THORACIC OUTLET SYNDROME


I. Anatomy, pathophysiology, and epidemiology
  1. No definitive diagnostic criteria but describes compression of structures in the triangle formed by the first rib, anterior scalene m., and middle scalene m.
  2. Symptoms can reflect compression of the artery (subclavian), nerve (brachial plexus), and/or vein.  Nerve is most common (95% of cases); arterial is least common and is usually accompanied by a cervical or anomalous first rib
  3. Female:Male 3:1

II. Clinical Presentation

  1. For neurologic:
    1. History of antecedent trauma is common
    2. UE numbness/paresthesia (variable location; most commonly in distribution of ulnar n.)
    3. Symptoms may worsen with physical activity (particularly repetitive abduction of shoudler) or cold
    4. "Adson's test" to diagnose (not highly sensitive):
      1. The sign is the disappeaerance of the radial pulse as the patient holds his/her breath and hols his/her neck in hyperextension and rotated toward affected side, and the examiner extends and externally rotates the upper arm
    5. Motor weakness is uncommon
  2. Arterial: Usually result from embolization (pain, paresthesia, pallor, pulselessness, coldness).  Can be diagnosed by magnetic resonance angiography; Usually treated with surgical rib decompression, thrombectomy and/or reconstruction of the affected segment of subclavian artery.
  3. Venous ("Paget-Schroetter syndrome")-Due to thrombotic or nonthrombotic compression of the axillary or subclavian vein. Excessive arm activity can predispose.  Usually presents with cyanosis, arm swelling and pain. If doppler ultrasound shows thrombosis, thrombolysis and surgical decompression of the thoracic outlet is sometimes done and obviates need for long-term anticoagulation.

III. Diagnostic workup (for neurologic)

  1. C-spine films can be done to look for presence of a cervical rib (a congenital condition that can predispose; 1% of people have it)
  2. Nerve conduction studies may show a slowing in ulnar and/or median nerves across the thoracic outlet
  3. MRI can show non-bony causes of compression of the thoracic outlet e.g. fibrous bands
  4. EMG is usually normal

IV. Treatment (for neurologic)
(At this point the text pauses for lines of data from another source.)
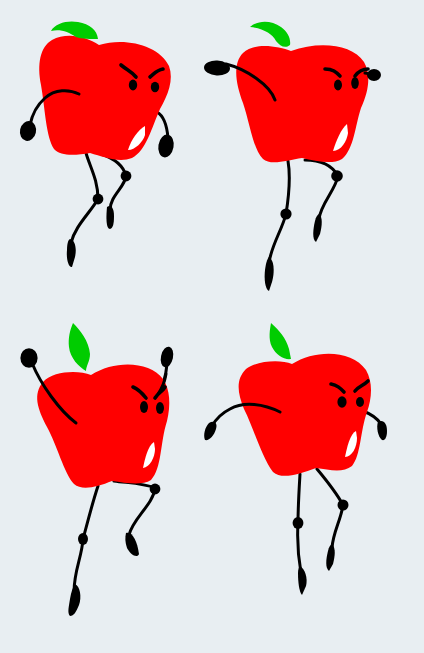
<!DOCTYPE html>
<html lang="en">
<head>
<meta charset="utf-8">
<title>Angry apple jump poses</title>
<style>
:root { --sky: #e8eef2; --apple: #ff0000; --leaf: #00cc00; --ink: #000000; --shine: #ffffff; }
html, body { margin: 0; background: var(--sky); }
body { width: 424px; height: 653px; overflow: hidden; }
svg { display: block; }
.body { fill: var(--apple); }
.leaf { fill: var(--leaf); }
.shine { fill: var(--shine); }
.limb { fill: none; stroke: var(--ink); stroke-width: 3; stroke-linecap: round; stroke-linejoin: round; }
.brow { fill: none; stroke: var(--ink); stroke-width: 3.6; stroke-linecap: round; stroke-linejoin: round; }
.ink { fill: var(--ink); }
</style>
</head>
<body>
<svg width="424" height="653" viewBox="0 0 424 653" role="img" aria-label="Four poses of an angry red apple jumping">
  <rect width="424" height="653" fill="var(--sky)"/>
  <defs>
    <g id="eyes">
      <ellipse class="ink" cx="0" cy="0" rx="4.2" ry="5.4"/>
      <ellipse class="ink" cx="22" cy="2" rx="4.2" ry="5.2"/>
    </g>
    <path id="shine" class="shine" d="M144 126C137 130 130 140 127 150C134 150 142 142 144 135Z"/>
  </defs>

  <g id="pose-crouch">
    <path class="limb" d="M86 153C90 167 98 180 98 199C90 213 75 226 71 243M101 154C113 158 123 164 126 176C125 187 110 196 110 210"/>
    <path class="limb" d="M157 112C164 116 167 126 168 138"/>
    <path class="body" d="M99 45C86 36 66 32 52 40C40 47 37 64 41 85C45 108 46 137 54 149C61 157 77 155 90 153C104 157 119 163 132 158C146 151 152 127 160 109C168 95 174 80 169 66C159 45 125 37 99 45Z"/>
    <path class="leaf" d="M51 31C55 23 68 20 78 22C90 24 97 30 98 39C91 39 82 39 76 37C68 32 61 29 51 31Z"/>
    <path class="limb" d="M79 94C69 89 55 89 45 98C36 106 32 115 30 125"/>
    <ellipse class="ink" cx="28" cy="131" rx="8" ry="10" transform="rotate(12 28 131)"/>
    <ellipse class="ink" cx="166" cy="146" rx="7.6" ry="11.5" transform="rotate(10 166 146)"/>
    <circle class="ink" cx="98" cy="199" r="5.4"/>
    <circle class="ink" cx="126" cy="176" r="5.4"/>
    <path class="ink" d="M70 239C75 240 77 248 75 257L72 267C69 268 66 260 67 250C67 244 68 240 70 239Z"/>
    <path class="ink" d="M107 207C111 204 114 208 114 216C114 224 113 228 110 229C106 229 106 217 107 207Z"/>
    <path class="brow" d="M121 65C127 70 131 71 136 77M150 77C155 73 157 70 163 69"/>
    <use href="#eyes" x="133" y="85"/>
    <use href="#shine" x="1"/>
  </g>

  <g id="pose-lunge">
    <path class="limb" d="M288 161C291 178 289 195 286 214C282 230 271 246 269 263M305 160C320 160 332 165 338 176C335 191 321 203 319 219"/>
    <path class="body" d="M291 51C278 46 254 42 243 53C233 63 235 82 243 103C250 124 253 149 263 159C271 166 288 160 302 158C316 161 332 165 342 159C354 149 355 126 361 108C369 91 371 74 364 62C352 44 319 41 291 51Z"/>
    <path class="leaf" d="M250 27C258 20 271 20 281 27C288 32 291 39 290 45C285 49 280 46 276 41C273 34 262 28 250 27Z"/>
    <path class="limb" d="M275 100C270 85 246 69 226 64M365 73L371 74"/>
    <ellipse class="ink" cx="217" cy="68" rx="13" ry="7.5" transform="rotate(3 217 68)"/>
    <ellipse class="ink" cx="374" cy="75" rx="7" ry="6"/>
    <circle class="ink" cx="286" cy="214" r="5.6"/>
    <circle class="ink" cx="337" cy="176" r="5.8"/>
    <path class="ink" d="M269 257C274 260 275 271 272 282L269 291C265 289 264 279 265 270C266 263 267 259 269 257Z"/>
    <path class="ink" d="M319 214C323 217 322 226 320 234L316 242C312 240 313 229 315 221C316 217 317 215 319 214Z"/>
    <path class="brow" d="M325 69C333 69 336 72 340 76M355 76C358 72 362 69 368 69"/>
    <ellipse class="ink" cx="338" cy="85" rx="4" ry="5.4"/>
    <ellipse class="ink" cx="355" cy="83" rx="3.8" ry="6"/>
    <path class="shine" d="M347 124C341 129 336 141 333 151C341 151 347 141 348 133Z"/>
  </g>

  <g id="pose-leap">
    <path class="limb" d="M98 486C92 504 88 521 83 539C82 557 74 570 74 592M114 481C128 483 143 483 155 488C153 505 133 518 129 535"/>
    <path class="limb" d="M167 364C166 375 164 385 158 394"/>
    <path class="body" d="M91 375C78 370 53 371 43 382C33 394 37 408 47 427C57 445 64 473 74 484C82 491 97 487 112 481C126 483 142 486 151 480C162 468 160 443 167 421C171 405 170 389 163 379C149 361 115 360 91 375Z"/>
    <path class="leaf" d="M73 323C80 330 89 341 90 354C90 361 86 366 86 371C79 367 70 358 69 347C68 338 70 330 73 323Z"/>
    <path class="limb" d="M76 423C60 411 41 385 32 363M158 394C163 387 165 380 166 374"/>
    <ellipse class="ink" cx="29" cy="358" rx="8.6" ry="9.8"/>
    <ellipse class="ink" cx="167" cy="357" rx="6" ry="10.5" transform="rotate(12 167 357)"/>
    <ellipse class="ink" cx="83" cy="539" rx="5" ry="6"/>
    <circle class="ink" cx="155" cy="489" r="5.4"/>
    <path class="ink" d="M75 584C80 586 82 597 79 605C76 612 74 616 70 616C67 613 69 606 70 599C71 592 73 587 75 584Z"/>
    <path class="ink" d="M126 533C132 531 137 540 139 554C137 559 130 554 127 548C125 542 125 537 126 533Z"/>
    <path class="brow" d="M133 387C138 389 142 393 146 398M155 398C158 393 162 392 165 387"/>
    <ellipse class="ink" cx="144" cy="407" rx="4" ry="6"/>
    <ellipse class="ink" cx="160" cy="408" rx="4" ry="6"/>
    <path class="shine" d="M154 442C148 446 145 458 143 468C150 467 155 457 155 449Z"/>
  </g>

  <g id="pose-land">
    <path class="limb" d="M300 474C299 491 298 507 298 523C297 540 298 556 301 573M317 469C327 481 336 492 343 505C341 520 333 532 332 548"/>
    <path class="limb" d="M363 411C371 414 377 418 381 424"/>
    <path class="body" d="M292 364C280 359 256 361 246 369C236 379 237 392 244 409C254 429 262 458 273 472C282 480 299 474 316 468C330 470 343 473 352 466C361 455 360 432 367 412C372 398 373 382 366 370C352 350 316 349 292 364Z"/>
    <path class="leaf" d="M271 323C279 330 286 338 289 349L291 359C284 360 276 355 272 347C268 339 270 329 271 323Z"/>
    <path class="limb" d="M280 412C264 404 244 401 230 409C222 413 216 419 212 426"/>
    <path class="ink" d="M209 423C214 420 218 423 216 429C214 436 209 441 205 440C203 435 205 427 209 423Z"/>
    <path class="ink" d="M378 422C383 419 387 423 387 431C387 437 385 441 382 440C378 437 376 427 378 422Z"/>
    <ellipse class="ink" cx="298" cy="523" rx="5.4" ry="6"/>
    <circle class="ink" cx="343" cy="505" r="5.5"/>
    <path class="ink" d="M300 566C305 569 308 578 306 586L302 595C299 592 298 581 298 573C298 569 299 567 300 566Z"/>
    <path class="ink" d="M332 544C336 548 335 556 333 564L329 571C325 568 326 559 328 551C329 547 330 545 332 544Z"/>
    <path class="brow" d="M331 384C337 385 340 388 344 392M355 391C359 386 363 386 368 381"/>
    <ellipse class="ink" cx="342" cy="402" rx="4.6" ry="5.8"/>
    <ellipse class="ink" cx="360" cy="402" rx="4" ry="5"/>
    <path class="shine" d="M356 431C350 434 347 447 345 457C352 457 357 447 357 438Z"/>
  </g>
</svg>
</body>
</html>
  1. Start with conservative management-rest, scalene stretches, strengthening of shoulder girle
  2. NSAIDs etc. for pain
  3. Resection of the first rib is sometimes performed but no randomized trial data for this as of 2011
  4. Dorsal sympathectomy-Sometimes done if surgery fails

(Sources include Core Content Review of Family Medicine, 2012)